H. Close; Maj., William T. Cornish. This regiment, recruited under the call of July, 1864,
for 500,000 men, left Newark early in October of the same year, five companies leaving on
the 4th, and the others a few days later. Arriving at City Point, Va., it was temporarily
employed on the breastworks, moving thence to Poplar Grove Church, on the left of the
Weldon railroad a few miles south of Petersburg, where it was attached to the 1st brigade,
2nd division, 9th army corps. Its only real engagement was in the capture of Fort Mahone,
before Petersburg, April 2, 1865, where the loss of the regiment, to which belongs the
credit of capturing one of the most formidable Confederate works around Petersburg, was
very severe, amounting to some 10 killed and about 75 wounded, several officers being
included among the latter.

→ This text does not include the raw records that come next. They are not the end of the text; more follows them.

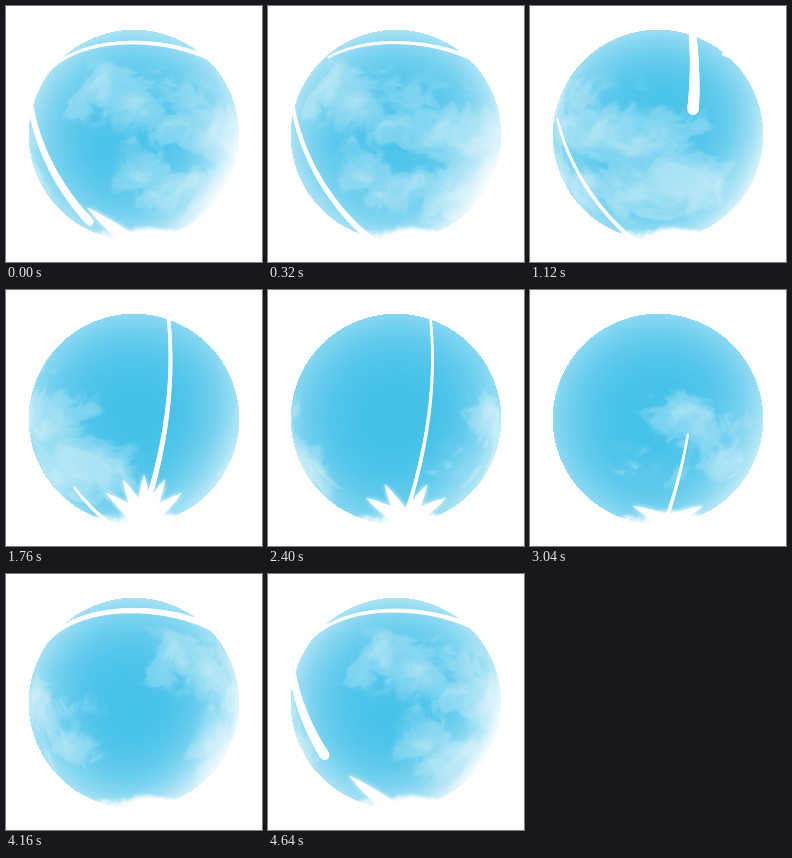
An HTML page with a canvas for the animation above (4.8 s loop, 256x256 px).

```html
<!DOCTYPE html>
<html lang="en">
<head>
<meta charset="utf-8">
<title>Cloud globe</title>
<style>
html, body { margin: 0; width: 100%; height: 100%; overflow: hidden; background: #fff; }
canvas { display: block; width: 256px; height: 256px; }
</style>
</head>
<body>
<canvas id="stage" width="256" height="256"></canvas>
<script>
const LOOP = 4800, STEP = 160, SIZE = 256;
const CX = 128, CY = 129, R = 105.3;
const COLS = 660, ROWS = 212, TAU = Math.PI * 2;
const BLUE = [60, 190, 232];
const ctx = document.getElementById('stage').getContext('2d');

const clamp = (x, a = 0, b = 1) => Math.min(b, Math.max(a, x));
const smooth = (a, b, x) => { x = clamp((x - a) / (b - a)); return x * x * (3 - 2 * x); };
const mix = (a, b, k) => a + (b - a) * k;
const since = (start, t) => (t - start + LOOP) % LOOP;

function hash(x, y, z) {
  let h = Math.imul(x, 374761393) ^ Math.imul(y, 668265263) ^ Math.imul(z, 1274126177);
  h = Math.imul(h ^ (h >>> 13), 1103515245);
  return ((h ^ (h >>> 16)) >>> 0) / 4294967296;
}

function noise(x, y, z) {
  const i = Math.floor(x), j = Math.floor(y), k = Math.floor(z);
  const u = smooth(0, 1, x - i), v = smooth(0, 1, y - j), w = smooth(0, 1, z - k);
  const edge = (b, c) => mix(hash(i, b, c), hash(i + 1, b, c), u);
  const face = c => mix(edge(j, c), edge(j + 1, c), v);
  return mix(face(k), face(k + 1), w);
}

function fbm(x, y, z, octaves) {
  let sum = 0, amp = 0.5, total = 0;
  for (let i = 0; i < octaves; i++) {
    sum += amp * noise(x, y, z);
    total += amp;
    amp *= 0.55;
    x = x * 2.03 + 7.1; y = y * 2.03 + 3.7; z = z * 2.03 + 5.3;
  }
  return sum / total;
}

// Cloud banks: longitude, height, size in degrees
const BANKS = [
  [-8, -0.34, 30], [12, 0.45, 20], [45, -0.1, 24], [72, 0.5, 28], [82, 0, 26],
  [112, 0.45, 21], [242, -0.05, 18], [262, 0.1, 21], [222, 0.5, 15], [272, 0.42, 15]
];

function density(lon, v) {
  let sum = 0;
  for (const [l, h, size] of BANKS) {
    const a = ((lon - l + 540) % 360 - 180) / size, b = (v - h) / size * 105;
    sum += 0.85 * Math.exp(-0.7 * (a * a + b * b));
  }
  return Math.min(sum, 1);
}

function makeClouds() {
  const map = new Float32Array(COLS * ROWS);
  for (let r = 0; r < ROWS; r++) {
    const v = clamp((r - ROWS / 2 + 0.5) / R, -1, 1), ring = Math.sqrt(1 - v * v);
    for (let c = 0; c < COLS; c++) {
      const a = c / COLS * TAU;
      const m = density(a / TAU * 360, v);
      if (m < 0.03) continue;
      const x = Math.cos(a) * ring * 3 + 20, y = v * 3.6 + 20, z = Math.sin(a) * ring * 3 + 20;
      const p = fbm(x + 9, y, z, 2) - 0.5, q = fbm(x, y + 9, z, 2) - 0.5;
      const n = fbm(x + p * 2, y + q * 2, z + p, 5);
      const k = m * 0.75 + (n - 0.5) * 1.5;
      map[r * COLS + c] = Math.min(1, m * 3) *
        (0.06 * m + 0.24 * smooth(0.18, 0.48, k) + 0.22 * smooth(0.45, 1, k));
    }
  }
  return map;
}

// Visible pixels with their longitude, limb haze and the glow at the foot
function makePixels() {
  const list = [];
  for (let y = 0; y < SIZE; y++) for (let x = 0; x < SIZE; x++) {
    const nx = (x + 0.5 - CX) / R, ny = (y + 0.5 - CY) / R, r = Math.hypot(nx, ny);
    if (r >= 1) continue;
    const lon = Math.asin(clamp(nx / Math.sqrt(1 - ny * ny), -1, 1)) / TAU * COLS;
    const side = Math.max(0, nx * 0.85 + ny * 0.5);
    const haze = 0.04 + 0.34 * r ** 3 + 0.28 * side ** 3;
    const wisp = fbm(x / 12, y / 12, 4, 3) - 0.5;
    const gx = (x - 138) / 46, gy = (y - 232) / 11;
    const glow = smooth(0.2, 0.8, Math.exp(-gx * gx - gy * gy) + wisp * 0.7);
    const row = clamp(Math.floor(ny * R + ROWS / 2), 0, ROWS - 1);
    list.push({ at: (y * SIZE + x) * 4, row: row * COLS, lon, haze, glow });
  }
  return list;
}

const clouds = makeClouds(), pixels = makePixels();
const image = ctx.createImageData(SIZE, SIZE);

function drawGlobe(t) {
  const turn = t / LOOP, data = image.data;
  const swell = 1.25 + 0.25 * Math.cos(turn * TAU);
  data.fill(255);
  for (const p of pixels) {
    const col = Math.floor(p.lon + turn * COLS + COLS) % COLS;
    const clear = (1 - Math.min(1, p.haze * swell)) * (1 - clouds[p.row + col]) * (1 - p.glow);
    for (let i = 0; i < 3; i++) data[p.at + i] = 255 - (255 - BLUE[i]) * clear;
  }
  ctx.putImageData(image, 0, 0);
}

function bezier([a, b, c, d], s) {
  const q = 1 - s;
  return [0, 1].map(k => q * q * q * a[k] + 3 * q * q * s * b[k] + 3 * q * s * s * c[k] + s * s * s * d[k]);
}

// All trails share one life: fly in, thin out, then withdraw from the tail
const FLY = 640, HOLD = 1500, FADE = 1150;
const TRAILS = [
  { start: 880, path: [[162, 24], [170, 95], [158, 165], [136, 230]] },
  { start: 3420, path: [[38, 70], [72, 26], [165, 29], [214, 58]] },
  { start: 4280, path: [[24, 94], [30, 145], [62, 203], [108, 237]] }
];

function drawTrail({ start, path }, t) {
  const age = since(start, t);
  const head = clamp(age / FLY), tail = clamp((age - HOLD) / FADE);
  if (tail >= head) return;
  const width = 3.5 + 13 * Math.exp(-age / 500);
  const parts = 60;
  let last = bezier(path, tail);
  for (let i = 1; i <= parts; i++) {
    const k = i / parts, next = bezier(path, mix(tail, head, k));
    ctx.lineWidth = width * (0.6 + 0.4 * k);
    ctx.beginPath();
    ctx.moveTo(...last);
    ctx.lineTo(...next);
    ctx.stroke();
    last = next;
  }
}

// A pointed tongue of cloud rising from the foot, angle in degrees from upright
function drawTongue(x, angle, length, width) {
  ctx.save();
  ctx.translate(x, 232);
  ctx.rotate(angle * TAU / 360);
  ctx.beginPath();
  ctx.moveTo(-width / 2, 4);
  ctx.quadraticCurveTo(-width / 3, -length * 0.6, 0, -length);
  ctx.quadraticCurveTo(width / 3, -length * 0.6, width / 2, 4);
  ctx.fill();
  ctx.restore();
}

// The fan opens after the vertical trail lands; outer tongues last longest
function drawSplash(t) {
  const age = since(TRAILS[0].start + FLY, t);
  for (let i = -2; i <= 2; i++) {
    const life = 900 + 700 * Math.abs(i);
    if (age >= life) continue;
    const size = smooth(0, 200, age) * (1 - (age / life) ** 4);
    drawTongue(138, i * (25 + age / 200), 48 * size, 18 * size);
  }
}

function drawLick(peak, x, angle, width, t) {
  const off = since(peak - LOOP / 2, t) - LOOP / 2;
  const size = 1 - smooth(0, 480, Math.abs(off));
  if (size > 0) drawTongue(x, angle, 54 * size, width * size);
}

function draw(t) {
  drawGlobe(t);
  ctx.save();
  ctx.beginPath();
  ctx.arc(CX, CY, R + 1, 0, TAU);
  ctx.clip();
  ctx.strokeStyle = ctx.fillStyle = ctx.shadowColor = '#fff';
  ctx.lineCap = 'round';
  TRAILS.forEach(trail => drawTrail(trail, t));
  ctx.shadowBlur = 5;
  drawSplash(t);
  drawLick(3680, 128, 31, 24, t);
  drawLick(4720, 120, -52, 16, t);
  ctx.restore();
}

const begin = performance.now();
let shown = -1;
function tick() {
  const step = Math.floor(((performance.now() - begin) % LOOP) / STEP);
  if (step !== shown) draw((shown = step) * STEP);
  requestAnimationFrame(tick);
}
tick();
</script>
</body>
</html>
```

After the Confederate surrender the regiment proceeded to
Alexandria, where it remained in camp until June, when it was ordered to Newark and
finally disbanded. The total strength of the regiment was 1,124, and it lost during its
term of service by resignation 2, by discharge 11, by promotion 6, by transfer 92, by
death 39, by desertion 54, not accounted for 1, mustered out 819.
Regimental history taken from "The Union Army" by Federal Publishing
Company, 1908 - Volume 3